I think this theme is so popular in our society because for hundreds of years that's the meat of how women are seen. Take a long look at some of the fundamentalist cults America houses. Women are tightly controlled. Their lives rigidly regulated. Sex is merely pleasure for a man and something to endure for women. In this world, the breeders are there for just that. To breed women. Think puppy mill....only with humans and the cages are a bit fancier.....until they aren't.
One horrifying day will change the life of sixteen-year-old Shane Tucker and every other kid in the world. In a span of mere hours, the entire adult population is decimated, leaving their children behind to fend for themselves and deal with the horrific aftermath of the freak occurrence. As one of the newly made elders in his small town, Shane finds himself taking on the role of caretaker for a large group of juvenile survivors. One who just happens to be Kelly Douglas--an out-of-his-league classmate--who, on any other day, would have never given Shane a second glance.

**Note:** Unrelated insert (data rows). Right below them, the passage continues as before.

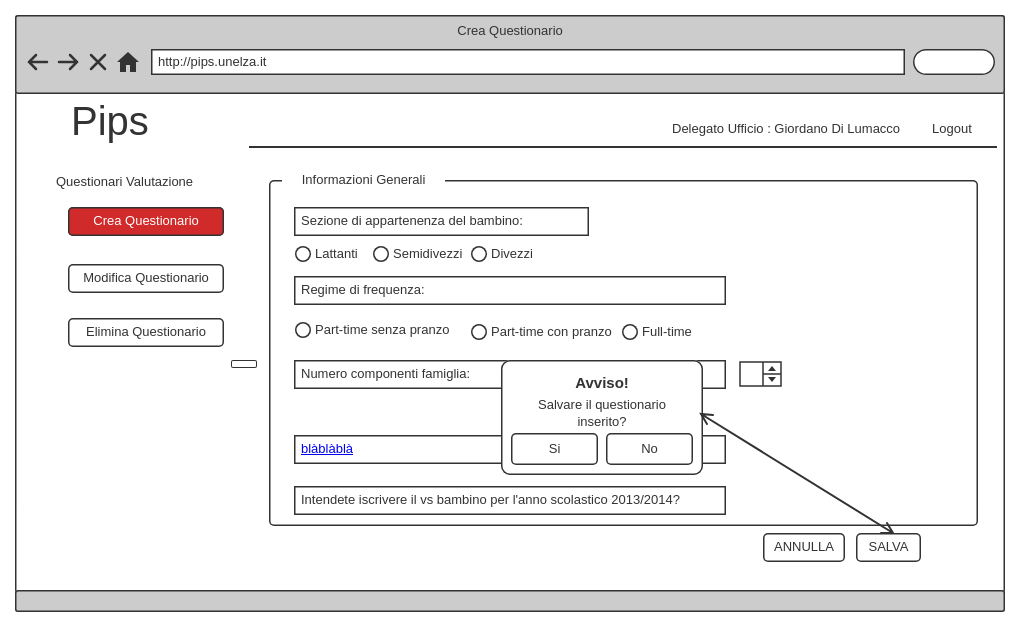
<!DOCTYPE html>
<html lang="it">
<head>
<meta charset="utf-8">
<title>Crea Questionario</title>
<style>
:root {
  --ink: #333;
  --chrome: #ccc;
  --paper: #fff;
  --active: #d12a2a;
  --link: #00e;
  --outline: inset 0 0 0 1.5px var(--ink);
}
* { box-sizing: border-box; margin: 0; padding: 0; }
body {
  position: relative;
  width: 1020px;
  height: 627px;
  overflow: hidden;
  background: var(--paper);
  color: var(--ink);
  font: 13px/18px "Liberation Sans", Arial, sans-serif;
  white-space: nowrap;
}
a { color: inherit; text-decoration: none; }
ul { list-style: none; }

.browser {
  position: absolute;
  left: 15px;
  top: 15px;
  width: 990px;
  height: 597px;
  display: flex;
  flex-direction: column;
  border-radius: 3px;
  box-shadow: var(--outline);
}
.browser-bar {
  height: 79px;
  background: var(--chrome);
  border-radius: 3px;
  box-shadow: var(--outline);
}
.browser-title { font-size: 13px; font-weight: 400; line-height: 32px; text-align: center; }
.toolbar { display: flex; align-items: center; height: 30px; padding-left: 12px; }
.nav-icons { width: 114px; height: 30px; margin-right: 10px; fill: none; stroke: var(--ink); stroke-width: 2.5; stroke-linecap: round; }
.address { width: 754px; height: 26px; margin-right: 8px; padding-left: 7px; line-height: 25px; background: var(--paper); box-shadow: var(--outline); }
.search { width: 82px; height: 26px; border-radius: 13px; background: var(--paper); box-shadow: var(--outline); }
.status-bar { height: 22px; background: var(--chrome); border-radius: 3px; box-shadow: var(--outline); }

.page { flex: 1; }
.page-header { display: flex; height: 54px; padding-left: 56px; }
.brand { width: 178px; font-size: 40px; font-weight: 400; line-height: 54px; }
.account { display: flex; width: 748px; padding: 26px 0 0 423px; border-bottom: 2px solid var(--ink); }
.account-user { width: 260px; }
.columns { display: grid; grid-template-columns: 254px 1fr; }

.button {
  display: block;
  height: 29px;
  line-height: 28px;
  text-align: center;
  border-radius: 5px;
  background: var(--paper);
  box-shadow: var(--outline);
}
.sidebar { padding-top: 25px; }
.sidebar h2 { margin: 0 0 16px 41px; font-size: 13px; font-weight: 400; }
.sidebar .button { width: 156px; margin-left: 53px; }
.sidebar .create { background: var(--active); color: var(--paper); margin-bottom: 28px; }
.sidebar .edit { margin-bottom: 25px; }
.sidebar-handle { width: 26px; height: 8px; margin: 13px 0 0 216px; border-radius: 2px; box-shadow: inset 0 0 0 1px var(--ink); }

.general-info {
  position: relative;
  width: 709px;
  height: 346px;
  margin-top: 32px;
  padding: 27px 0 0 25px;
  border-radius: 5px;
  box-shadow: var(--outline);
}
.general-info h2 {
  position: absolute;
  left: 13px;
  top: -9px;
  width: 163px;
  background: var(--paper);
  font-size: 13px;
  font-weight: 400;
  text-align: center;
}
.field { width: 432px; height: 29px; padding-left: 7px; line-height: 28px; box-shadow: var(--outline); }
.field.section { width: 295px; }
.field.frequency { margin-top: 13px; }
.field.free-text { margin-top: 46px; }
.field.enrolment { margin-top: 22px; }
.field a { color: var(--link); text-decoration: underline; }
.options { display: grid; padding-left: 1px; }
.options li { display: flex; align-items: center; gap: 4px; }
.options li::before { content: ""; width: 16px; height: 16px; border-radius: 50%; box-shadow: var(--outline); }
.section-options { grid-template-columns: 78px 98px auto; margin-top: 9px; }
.frequency-options { grid-template-columns: 176px 151px auto; height: 18px; margin-top: 16px; }
.frequency-options li { height: 18px; }
.frequency-options li + li { margin-top: 2px; }
.family { display: flex; gap: 13px; margin-top: 21px; }
.stepper { width: 43px; height: 26px; margin-top: 1px; }
.form-actions { display: flex; gap: 11px; padding: 7px 0 0 494px; }
.cancel { width: 82px; }
.save { width: 65px; }

.dialog {
  position: absolute;
  left: 501px;
  top: 360px;
  width: 202px;
  height: 115px;
  padding: 14px 10px 0;
  border-radius: 9px;
  background: var(--paper);
  box-shadow: var(--outline);
  text-align: center;
}
.dialog h3 { font-size: 15px; line-height: 18px; }
.dialog p { margin: 4px 0 3px; line-height: 17px; }
.dialog-actions { display: flex; gap: 8px; }
.dialog-actions .button { width: 87px; height: 32px; line-height: 31px; }
.connector { position: absolute; left: 0; top: 0; fill: none; stroke: var(--ink); stroke-width: 2; stroke-linecap: round; }
</style>
</head>
<body>
<div class="browser">
  <header class="browser-bar">
    <h1 class="browser-title">Crea Questionario</h1>
    <div class="toolbar">
      <svg class="nav-icons" viewBox="27 47 114 30" aria-hidden="true">
        <path d="M47 62H29M36 55L29 62L36 69"/>
        <path d="M59 62H77M70 55L77 62L70 69"/>
        <path d="M91 55L105 69M105 55L91 69"/>
        <path d="M128 52L139 62H136V72H130V65H126V72H120V62H117Z" fill="#333" stroke="none"/>
      </svg>
      <div class="address">http://pips.unelza.it</div>
      <div class="search"></div>
    </div>
  </header>

  <main class="page">
    <header class="page-header">
      <h2 class="brand">Pips</h2>
      <div class="account">
        <span class="account-user">Delegato Ufficio : Giordano Di Lumacco</span>
        <a href="#">Logout</a>
      </div>
    </header>

    <div class="columns">
      <nav class="sidebar">
        <h2>Questionari Valutazione</h2>
        <a class="button create" href="#">Crea Questionario</a>
        <a class="button edit" href="#">Modifica Questionario</a>
        <a class="button delete" href="#">Elimina Questionario</a>
        <div class="sidebar-handle"></div>
      </nav>

      <div class="form">
        <section class="general-info">
          <h2>Informazioni Generali</h2>
          <p class="field section">Sezione di appartenenza del bambino:</p>
          <ul class="options section-options">
            <li>Lattanti</li>
            <li>Semidivezzi</li>
            <li>Divezzi</li>
          </ul>
          <p class="field frequency">Regime di frequenza:</p>
          <ul class="options frequency-options">
            <li>Part-time senza pranzo</li>
            <li>Part-time con pranzo</li>
            <li>Full-time</li>
          </ul>
          <div class="family">
            <p class="field">Numero componenti famiglia:</p>
            <svg class="stepper" viewBox="0 0 43 26" aria-hidden="true">
              <g fill="none" stroke="#333" stroke-width="1.5">
                <rect x="1" y="1" width="41" height="24"/>
                <path d="M24 1V25M24 13H42"/>
              </g>
              <path d="M29 10L33 5L37 10ZM29 16H37L33 21Z" fill="#333"/>
            </svg>
          </div>
          <p class="field free-text"><a href="#">blàblàblà</a></p>
          <p class="field enrolment">Intendete iscrivere il vs bambino per l'anno scolastico 2013/2014?</p>
        </section>
        <div class="form-actions">
          <a class="button cancel" href="#">ANNULLA</a>
          <a class="button save" href="#">SALVA</a>
        </div>
      </div>
    </div>
  </main>

  <footer class="status-bar"></footer>
</div>

<section class="dialog">
  <h3>Avviso!</h3>
  <p>Salvare il questionario<br>inserito?</p>
  <div class="dialog-actions">
    <a class="button" href="#">Si</a>
    <a class="button" href="#">No</a>
  </div>
</section>

<svg class="connector" width="1020" height="627" viewBox="0 0 1020 627" aria-hidden="true">
  <path d="M701 414L893 533M713 415L701 414L707 424M881 533L893 533L887 523"/>
</svg>
</body>
</html>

Oleana is as human as it gets. Never-mind the computer parts. She's tragically flawed and draws the reader in with hooks to your heart. Her sacrifices make her selfless but her addiction makes her selfish. She's the wisdom of the Heirs and through all her flaws her inherent goodness shines bright. Her love and loyalty are admirable. Her commitment to the cause unwavering.
Oleana is a computer-human hybrid, created to locate and train the other three Heirs of Eternity, and unite humanity. She struggles to balance her violent past, addiction to alcohol, and history of failure, with the task of being a good mother and leader. She, and the other Heirs face an old enemy in the first-generation hybrid, Cornelius, who wants the world for himself, and new foes in a band of greedy warlords who thrive on the chaos.
What kind of person thinks to run to be Archminister? The idealistic fool, the strict careerist, and the sinister. In short, the only sorts the job description's not revolted, are unqualified to do it or the type that shouldn't hold it. Senator Aphid only wanted to improve his country, though after four years in the District of Laws he really should have known better. He's removed from office and soon grudgingly finds himself paired with Frog Dell, the reckless and self-indulgent hermit of the junkyard. As the two evade the wrath of a government run amok with corruption, dissension spreads through the public, and conspiracy reigns.
Senator Aphid only wanted to improve his country, though after four years in the District of Laws he really should have known better. He's removed from office and soon grudgingly finds himself paired with Frog Dell, the reckless and self-indulgent hermit of the junkyard. As the two evade the wrath of a government run amok with corruption, dissension spreads through the public, and conspiracy reigns. What role does psychiatrist and part-time inventor Weasel McKenzie play in the upcoming Archministry election? How does front-runner candidate and acclaimed playwright J. Thomas Capra plan to fix the broken nation? Who's being stalked by merciless bounty hunter Jack Dingo? Why is Dead Fish wandering an empty version of the world? The pressure escalates quickly in this twisting, zany, fast-paced and subversive satire that, like real politics, requires (and prefers) absolutely no prior political knowledge. NOTE: This book is the heavily revised second edition of the now out-of-print book Frog Dell's Junkyard.